Capt. of militia ft. Suff. Apr. 1660-at least 1665; commr. for assessment, Suff. 1661-80, Suff. and Sudbury 1689-90; alderman, Sudbury by 1665-Mar. 1688; commr. for recusants, Suff. 1675, j.p. 1680-?89, dep. lt. 1689.2
Commr. for preventing export of wool 1689-92.
Poley was a distant cousin of the Badley family. His grandfather had represented Sudbury, six miles from Boxted, in the Parliaments of 1624 and 1628. His father, a commissioner of array in 1642, was presumably a royalist sympathizer during the Civil War, although he was not in arms, but in 1655 he was apprehended as a conspirator. Poley himself was knighted shortly after his father’s death. He was described by his contemporary, Sir Richard Gipps, the Suffolk historian, as ‘a gentleman of sound understanding, a sincere heart and a plain, primitive and open behaviour, a loyal subject and a true lover of his country’. Politically a Tory, he probably opposed both exclusion, since he remained on the Suffolk commission of the peace in 1680, and James II’s religious policy, being removed from the Sudbury corporation in March 1688.3
According to Gipps, Poley was returned for Sudbury in 1689 ‘without his knowledge’, and he ‘sat in the Convention against his inclination’. He was appointed to no committee, but prepared a speech for the debate on the vacancy of the throne;
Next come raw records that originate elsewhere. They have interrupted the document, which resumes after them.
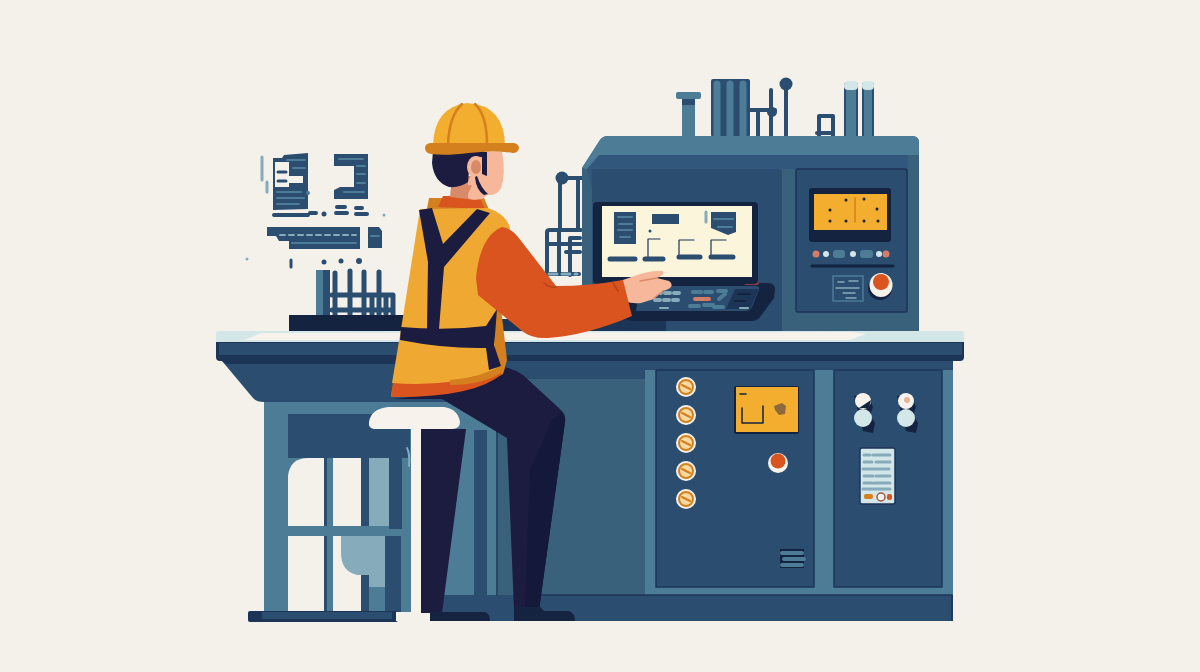
<!DOCTYPE html>
<html lang="en">
<head>
<meta charset="utf-8">
<title>Operator at a control station</title>
<style>
:root{--paper:#f4f1ea;--navy:#2b4d70;--deep:#1c3557;--ink:#14233f;--trouser:#1c1b40;--trouser-dark:#14183a;--steel:#4d7c96;--slate:#3a617b;--body:#31577c;--pale:#86abbb;--ice:#d3e6e8;--yellow:#f3ad2f;--vest:#efa932;--amber:#d4801f;--orange:#d9541e;--skin:#f6b79a;--skin-dark:#d98a68;--white:#f7f3ec;--screen:#fbf5dc}
html,body{margin:0;width:1200px;height:672px;overflow:hidden;background:var(--paper)}
svg{display:block}
.paper{fill:var(--paper)}.navy{fill:var(--navy)}.deep{fill:var(--deep)}.ink{fill:var(--ink)}.trouser{fill:var(--trouser)}.trouser-dark{fill:var(--trouser-dark)}.steel{fill:var(--steel)}.slate{fill:var(--slate)}.body{fill:var(--body)}.pale{fill:var(--pale)}.ice{fill:var(--ice)}.yellow{fill:var(--yellow)}.vest{fill:var(--vest)}.amber{fill:var(--amber)}.orange{fill:var(--orange)}.skin{fill:var(--skin)}.skin-dark{fill:var(--skin-dark)}.white{fill:var(--white)}.screen{fill:var(--screen)}
.line{fill:none;stroke-linecap:round;stroke-linejoin:round}
.s-navy{stroke:var(--navy)}.s-deep{stroke:var(--deep)}.s-ink{stroke:var(--ink)}.s-steel{stroke:var(--steel)}.s-pale{stroke:var(--pale)}.s-amber{stroke:var(--amber)}
.edge{stroke:var(--deep);stroke-width:1.5}
</style>
</head>
<body>
<svg width="1200" height="672" viewBox="0 0 1200 672" role="img" aria-label="A worker in a hard hat and safety vest sits on a stool and operates a control panel">
<defs>
  <g id="gauge"><circle class="white" r="10"/><circle class="amber" r="8"/><circle r="6" fill="#f8d9a0"/><path class="line s-amber" stroke-width="2" d="M-4-2 4 2"/></g>
  <g id="red-button"><circle class="white" r="10"/><circle class="orange" cy="-2" r="7.5"/></g>
  <g id="knob"><path class="ink" d="M-9-17 4-20l6 14-3 8 5 8-2 10-10-2z"/><circle class="ice" cx="0" cy="5" r="9"/><circle class="white" cx="0" cy="-12" r="8"/></g>
</defs>
<rect class="paper" width="1200" height="672"/>

<g id="wall-diagrams">
  <path class="line s-pale" stroke-width="3" d="M262 157v23M267 182v10"/>
  <path class="navy" d="M284 155l24-2v56l-35 1v-52h9z"/>
  <path class="paper" d="M275 162h14v14h14v7h-14v4h-14z"/>
  <path class="line s-steel" stroke-width="2" d="M287 160h18M293 168h12M277 192h24M277 198h27M277 204h22"/>
  <path class="line s-navy" stroke-width="3" d="M278 172h8M278 181h8"/>
  <path class="navy" d="M334 154h34v45h-34v-9l6-3h14v-21h-20z"/>
  <path class="line s-steel" stroke-width="2" d="M339 159h24M357 166h8M357 174h8M357 183h8M344 192h20"/>
  <path class="line s-navy" stroke-width="4" d="M274 215h34M310 213h6M337 207h8M336 213h11M356 208h6M356 214h11"/>
  <circle class="navy" cx="324" cy="214" r="2.5"/><circle class="pale" cx="384" cy="215" r="1.5"/><circle class="pale" cx="247" cy="259" r="1.5"/><circle class="steel" cx="308" cy="193" r="2"/>
  <path class="navy" d="M267 227h93v22h-71v-8h-10l-3-5h-9z"/>
  <path class="line s-pale" stroke-width="2" stroke-dasharray="5 4" d="M280 235h76"/>
  <path class="line s-steel" stroke-width="2" d="M292 243h64"/>
  <path class="navy" d="M368 227h11l3 4v17h-14z"/><path class="line s-steel" stroke-width="2" d="M371 236h8"/>
  <path class="line s-navy" stroke-width="3" d="M291 260v7"/>
  <circle class="navy" cx="324" cy="262" r="2.5"/><circle class="navy" cx="341" cy="261" r="2.5"/><circle class="navy" cx="359" cy="261" r="3"/>
</g>

<g id="tool-rack">
  <rect class="steel" x="316" y="270" width="13" height="46"/><rect class="navy" x="323" y="270" width="7" height="46"/>
  <path class="line s-navy" stroke-width="5" d="M335 315v-42M350 315v-44M364 315v-43M379 315v-43M332 295h61v20M372 315v-20M386 315v-20M332 310h58"/>
  <path class="ink" d="M289 315h116v16H289z"/>
</g>

<g id="roof-pipes">
  <rect class="steel" x="682" y="98" width="13" height="40"/><rect class="navy" x="682" y="98" width="13" height="7"/><rect class="steel" x="676" y="92" width="25" height="7" rx="2"/>
  <rect class="navy" x="711" y="79" width="39" height="58" rx="2"/>
  <path class="line s-steel" stroke-width="7" d="M717 84v52M730 84v52M743 84v52"/>
  <path class="line s-navy" stroke-width="4" d="M758 136v-26M771 136V90M750 110h25M786 136V88M819 136v-20h14v20M817 133h16"/>
  <circle class="navy" cx="786" cy="84" r="6.5"/><circle class="navy" cx="772" cy="112" r="5"/>
  <rect class="navy" x="844" y="83" width="14" height="54"/><rect class="steel" x="846" y="90" width="10" height="47"/><rect class="ice" x="844" y="81" width="14" height="9" rx="4"/>
  <rect class="navy" x="862" y="83" width="12" height="54"/><rect class="steel" x="864" y="90" width="8" height="47"/><rect class="ice" x="862" y="81" width="12" height="9" rx="4"/>
</g>

<g id="side-pipes">
  <path class="line s-navy" stroke-width="4" d="M562 178h24M560 180v50M578 178v52M547 274v-42q0-2 3-2h31M547 244h34M559 232v42M570 275v-37h10M547 274h32M566 252h14"/>
  <path class="line s-pale" stroke-width="3" stroke-dasharray="8 5" d="M549 274h28"/>
  <circle class="navy" cx="562" cy="178" r="6.5"/>
</g>

<g id="machine">
  <path class="body" d="M582 331V168l18-28q3-4 8-4h304q7 0 7 7v188z"/>
  <path class="steel" d="M582 168l18-28q3-4 8-4h304q7 0 7 7v12H599l-12 14-5 30z"/>
  <path class="slate" d="M582 168l5 1 5 20v142h-10z"/>
  <path class="navy" d="M592 169h186q4 0 4 4v158H592z"/>
  <rect class="slate" x="782" y="169" width="14" height="148"/><path class="slate" d="M908 155h11v176h-11z"/>
  <path class="slate" d="M782 313h126v-5h11v23H782z"/>
  <rect class="navy edge" x="796" y="169" width="111" height="143" rx="2"/>
  <g id="alarm-display">
    <rect class="ink" x="809" y="188" width="82" height="54" rx="3"/><rect class="yellow" x="814" y="194" width="73" height="36"/>
    <path class="line s-amber" stroke-width="1.5" d="M855 198v24"/>
    <g class="ink"><circle cx="846" cy="200" r="1.5"/><circle cx="864" cy="199" r="1.5"/><circle cx="830" cy="210" r="1.5"/><circle cx="877" cy="209" r="1.5"/><circle cx="830" cy="221" r="1.5"/><circle cx="846" cy="221" r="1.5"/><circle cx="864" cy="221" r="1.5"/><circle cx="878" cy="221" r="1.5"/></g>
  </g>
  <circle cx="816" cy="254" r="3.5" fill="#d47c68"/><circle class="ice" cx="826" cy="254" r="3"/><rect class="steel" x="833" y="250" width="12" height="8" rx="3"/><circle class="ice" cx="853" cy="254" r="3"/><rect class="steel" x="860" y="250" width="13" height="8" rx="3"/><circle class="ice" cx="879" cy="254" r="3"/><circle cx="886" cy="254" r="3.5" fill="#d47c68"/>
  <path class="line s-ink" stroke-width="3" d="M812 266h81"/>
  <rect class="line s-steel" stroke-width="1.5" x="833" y="276" width="30" height="25"/>
  <path class="line s-pale" stroke-width="1.5" d="M838 282h6M849 281h9M836 288h23M843 293h12M846 298h10"/>
  <circle class="ink" cx="880" cy="288" r="12"/><ellipse class="white" cx="881" cy="285" rx="11.5" ry="12"/><circle class="orange" cx="881" cy="282" r="8"/>
</g>

<g id="console">
  <path class="deep" d="M490 319h176v12H490z"/>
  <path class="ink" d="M600 283h168q7 0 7 7l-1 8-14 19q-3 4-8 4H632l-34-10z"/>
  <path class="navy" d="M640 286h116q4 0 3 4l-7 17q-2 4-7 4H636z"/>
  <path class="deep" d="M735 289h24l-9 20h-24z"/>
  <g id="keys">
    <path class="line s-pale" stroke-width="4" stroke-dasharray="5 4" d="M656 293h26M655 300h25"/>
    <path class="line s-steel" stroke-width="4" d="M693 292h8M705 292h7M718 291h8M690 306h9M704 305h9M719 299l6-5M714 307h9"/>
    <path class="line" stroke="#d47c68" stroke-width="4" d="M695 299h14"/>
    <path class="line s-ink" stroke-width="2" d="M738 294h12M735 301h10"/>
    <rect x="744" y="281" width="15" height="4" rx="2" fill="#8e3f45"/>
    <path class="line s-pale" stroke-width="2" d="M660 308h8M740 308h8"/>
  </g>
  <rect class="ink" x="593" y="202" width="165" height="82" rx="4"/>
  <rect class="screen" x="602" y="206" width="150" height="71"/>
  <g id="screen-content">
    <rect class="navy" x="614" y="212" width="22" height="32"/><path class="line s-steel" stroke-width="2" d="M618 217h14M619 224h13M618 230h14M620 237h10"/>
    <rect class="navy" x="652" y="214" width="27" height="10"/><circle class="navy" cx="650" cy="231" r="1.5"/>
    <path class="line s-pale" stroke-width="3" d="M706 212v10"/><path class="navy" d="M711 212h25v20l-8 3-17-7z"/><path class="line s-steel" stroke-width="2" d="M714 219h19M718 227h14"/>
    <path class="line s-deep" stroke-width="1.2" d="M648 259v-20h12M679 258v-18h15M711 258v-18h15"/>
    <path class="line s-navy" stroke-width="5" stroke-linecap="butt" d="M610 259h25M645 259h18M679 257h21M711 257h22"/>
  </g>
</g>

<g id="workbench">
  <path class="navy" d="M222 361h430v41H264q-8 0-11-4z"/>
  <path class="deep" d="M222 361h180v3H226z"/>
  <path class="navy" d="M496 361h150v20H496z"/>
  <path class="slate" d="M498 379h148v217H498z"/>
  <rect class="steel" x="645" y="361" width="308" height="236"/>
  <path class="navy" d="M645 361h308v9H645z"/>
  <path class="navy" d="M426 595h527v26H426z"/><path class="line s-deep" stroke-width="1.5" d="M540 595h412v25"/>
  <rect class="ice" x="216" y="331" width="748" height="12" rx="2"/>
  <path class="white" d="M262 333l-18 7h606l16-6-14-2z"/>
  <path class="deep" d="M216 342h748v15q0 4-4 4H220q-4 0-4-4z"/>
  <path class="navy" d="M219 343h743v12H219z"/>
</g>

<g id="left-frame">
  <path class="steel" d="M264 402h234v193h-87v18H264z"/>
  <path class="navy" d="M288 414h122v44H288z"/>
  <path class="paper" d="M288 476q2-18 20-18h16v68h-36z"/>
  <path class="paper" d="M333 458h28v68h-28z"/><path class="navy" d="M361 458h8v68h-8z"/><path class="pale" d="M369 458h20v68h-20z"/><path class="navy" d="M389 414h13v115h-13z"/>
  <path class="paper" d="M288 536h36v76h-36zM333 536h36v76h-36z"/>
  <path class="pale" d="M341 536h45v51h-17v-12h-12q-16-4-16-22z"/>
  <path class="navy" d="M324 536h3v76h-3zM361 575h8v37h-8zM385 536h16v76h-16z"/>
  <path class="navy" d="M324 458h3v68h-3z"/>
  <path class="navy" d="M474 430h13v165h-13z"/><path class="line s-deep" stroke-width="1.5" d="M497 425v170"/>
  <rect class="deep" x="248" y="611" width="150" height="11" rx="2"/><path class="navy" d="M262 612h130v7H262z"/>
</g>

<g id="cabinet">
  <rect class="navy edge" x="656" y="370" width="158" height="217"/>
  <rect class="navy edge" x="834" y="370" width="108" height="217"/>
  <use href="#gauge" x="686" y="387"/><use href="#gauge" x="686" y="415"/><use href="#gauge" x="686" y="443"/><use href="#gauge" x="686" y="471"/><use href="#gauge" x="686" y="499"/>
  <rect class="ink" x="734" y="386" width="65" height="48" rx="2"/><rect class="yellow" x="736" y="387" width="62" height="45"/>
  <path class="line s-ink" stroke-width="1.5" d="M742 408v15h21v-17M740 394h6"/>
  <path fill="#8c6a3d" d="M774 406l8-3 4 3-1 8-6 1-4-5z"/>
  <use href="#red-button" x="778" y="463"/>
  <path class="ink" d="M780 549h24v19h-24z"/><path class="line s-steel" stroke-width="4" stroke-linecap="butt" d="M782 553h20M784 559h20M782 565h20"/>
  <use href="#knob" x="863" y="413"/><use href="#knob" x="906" y="413"/>
  <path class="ink" d="M859 408l12-8-2 8z"/><circle cx="907" cy="400" r="3" fill="#e5b59a"/>
  <rect class="ice edge" x="860" y="448" width="35" height="56" rx="2"/>
  <path class="line s-pale" stroke-width="3" stroke-linecap="butt" d="M864 455h6M873 455h17M864 462h8M876 462h14M863 469h26M864 476h9M876 476h14M864 483h8M874 483h16M863 489h27"/>
  <rect class="amber" x="864" y="494" width="9" height="5" rx="2"/><circle class="white" cx="881" cy="497" r="4" stroke="#9b5a46" stroke-width="1.5"/><rect class="orange" x="887" y="494" width="5" height="6" rx="2"/>
</g>

<g id="stool">
  <path class="white" d="M411 426h14v195h-29v-9h15z"/>
  <path class="paper" d="M398 612h32v10h-32z"/>
  <path class="line s-pale" stroke-width="2" d="M407 448q3 5 2 18"/>
</g>

<g id="worker">
  <g id="legs">
    <path class="trouser" d="M421 429h45l-24 184h-21z"/>
    <path class="trouser" d="M393 399q34-2 62-20l48-12q10 1 20 8l38 35q5 5 4 12l-26 188h-25l-7-172-65-39h-46z"/>
    <path class="trouser-dark" d="M530 470l22-50 10-8q4 4 3 10l-26 188h-14z"/>
    <path class="ink" d="M430 612h55q5 2 5 9h-60zM514 607h26l4 4h25q6 2 6 10h-61z"/>
  </g>
  <path class="white" d="M388 407h56q14 2 16 15 0 7-8 7h-78q-6-1-5-7 2-13 19-15z"/>
  <g id="torso">
    <path class="amber" d="M391 395l38-197h55l6 14 17 148-4 14q-38 22-112 23z"/>
    <path class="orange" d="M393 383l104-12 5 3q-28 24-111 23z"/>
    <path class="orange" d="M438 207l5-11h36l6 13z"/>
    <path class="vest" d="M420 209l68-1q18 6 22 20l-16 100 2 45q-50 14-104 10l10-60z"/>
    <path class="amber" d="M450 380q30-2 55-16l-1 7q-20 14-54 14z"/>
    <path class="trouser" d="M419 210l13-2 11 36 34-35 13 4-46 54-5 62h-12l1-67z"/>
    <path class="trouser" d="M401 327q45 4 85-1l11-17-2 26-1 10 7 21-12 4-3-22q-40 1-86-8z"/>
  </g>
  <g id="head">
    <path class="skin-dark" d="M452 176h33l-3 20-7 4-25-3z"/>
    <path class="skin" d="M468 182l13-30h21q4 22-1 36-4 8-14 7l-5 4q-10 2-14-1z"/>
    <path class="skin-dark" d="M464 186l8-1-4 9z"/>
    <path class="trouser" d="M433 151h51l1 5-15 4-2 22q-8 6-19 5-15-5-17-24z"/>
    <ellipse class="skin" cx="476" cy="167" rx="9" ry="11"/><ellipse class="skin-dark" cx="476" cy="167" rx="5" ry="7"/>
    <path class="trouser" d="M482 152h5v24l-5-2zM477 176q4 12 11 18l-4 1q-8-5-9-18z"/>
  </g>
  <g id="hard-hat">
    <path class="yellow" d="M433 146q1-39 34-43 38 2 38 44z"/>
    <path class="line s-amber" stroke-width="2.5" d="M448 145q1-29 14-41M487 145q0-30-12-41"/>
    <path class="amber" d="M430 143h84q5 1 5 5-1 5-6 5-20-3-44 0-23 3-38 1-6-1-6-6 0-4 5-5z"/>
  </g>
  <g id="arm">
    <path class="skin" d="M620 281l20-7q16-4 23-3 2 4-6 7l12 3q4 3 2 6-3 3-9 4l-8 8-13 4q-10 1-16-2z"/>
    <path class="line" stroke="#d98a68" stroke-width="1.3" d="M640 281l17-3M654 298l9-7"/>
    <path class="orange" d="M502 227q9 1 16 10l38 49q34 0 67-6l9 36q-44 19-84 22-16 1-26-7l-44-36-2-17q4-42 26-51z"/>
    <path class="line" stroke="#b84217" stroke-width="1.5" d="M613 283l5 8M556 287q-7 1-12-4"/>
  </g>
</g>
</svg>
</body>
</html>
I am sent hither to do the Church and Caesar right, to vindicate the doctrines of one and preserve the majesty of the other: both which are in danger from gentlemen’s arguments in the debate of this day. Mr Speaker, here is an affair of the greatest weight before us, both as we are Christians and Englishmen, no less than the deposing of a King, whom we have sworn allegiance to. Will our religion or our laws justify such a proceeding? I know they will not. Gentlemen, indeed, have laid a mighty stress upon the original contract, and urged the vacancy of the throne from his Majesty’s breach of that. But, I hope we shall not proceed rashly in a matter of such consequence to us and our posterity, and, therefore, I move that this debate be adjourned till the original contract be produced and laid upon the table for the Members to peruse, that we may see whether his Majesty has broke it or no.
There is no evidence that this speech was actually delivered in the House. After voting to agree with the Lords that the throne was not vacant, he retired to Suffolk, taking no further part in parliamentary proceedings, and apparently refusing the oaths to the new regime. He died on 13 Sept. 1705, the last of the Boxted branch to sit in Parliament.4
Ref Volumes: 1660-1690
Author: Paula Watson
- 1. Howard, Vis. Suff. i. 296-8.
- 2. Merc. Pub. 26 Apr. 1660; Suff. Inst. Arch. Procs. viii, 11; Add. 39246, f. 5; CSP Dom. 1685, p. 68, SP44/165/324.
- 3. Copinger, Suff. Manors, i. 32-34; Vis. Suff. i. 271-97; CSP Dom. 1655, p. 368; Suff. Inst. Arch. Procs. viii, 189; PC2/72/627.
- 4. Suff. Inst. Arch. Procs. viii. 189-90.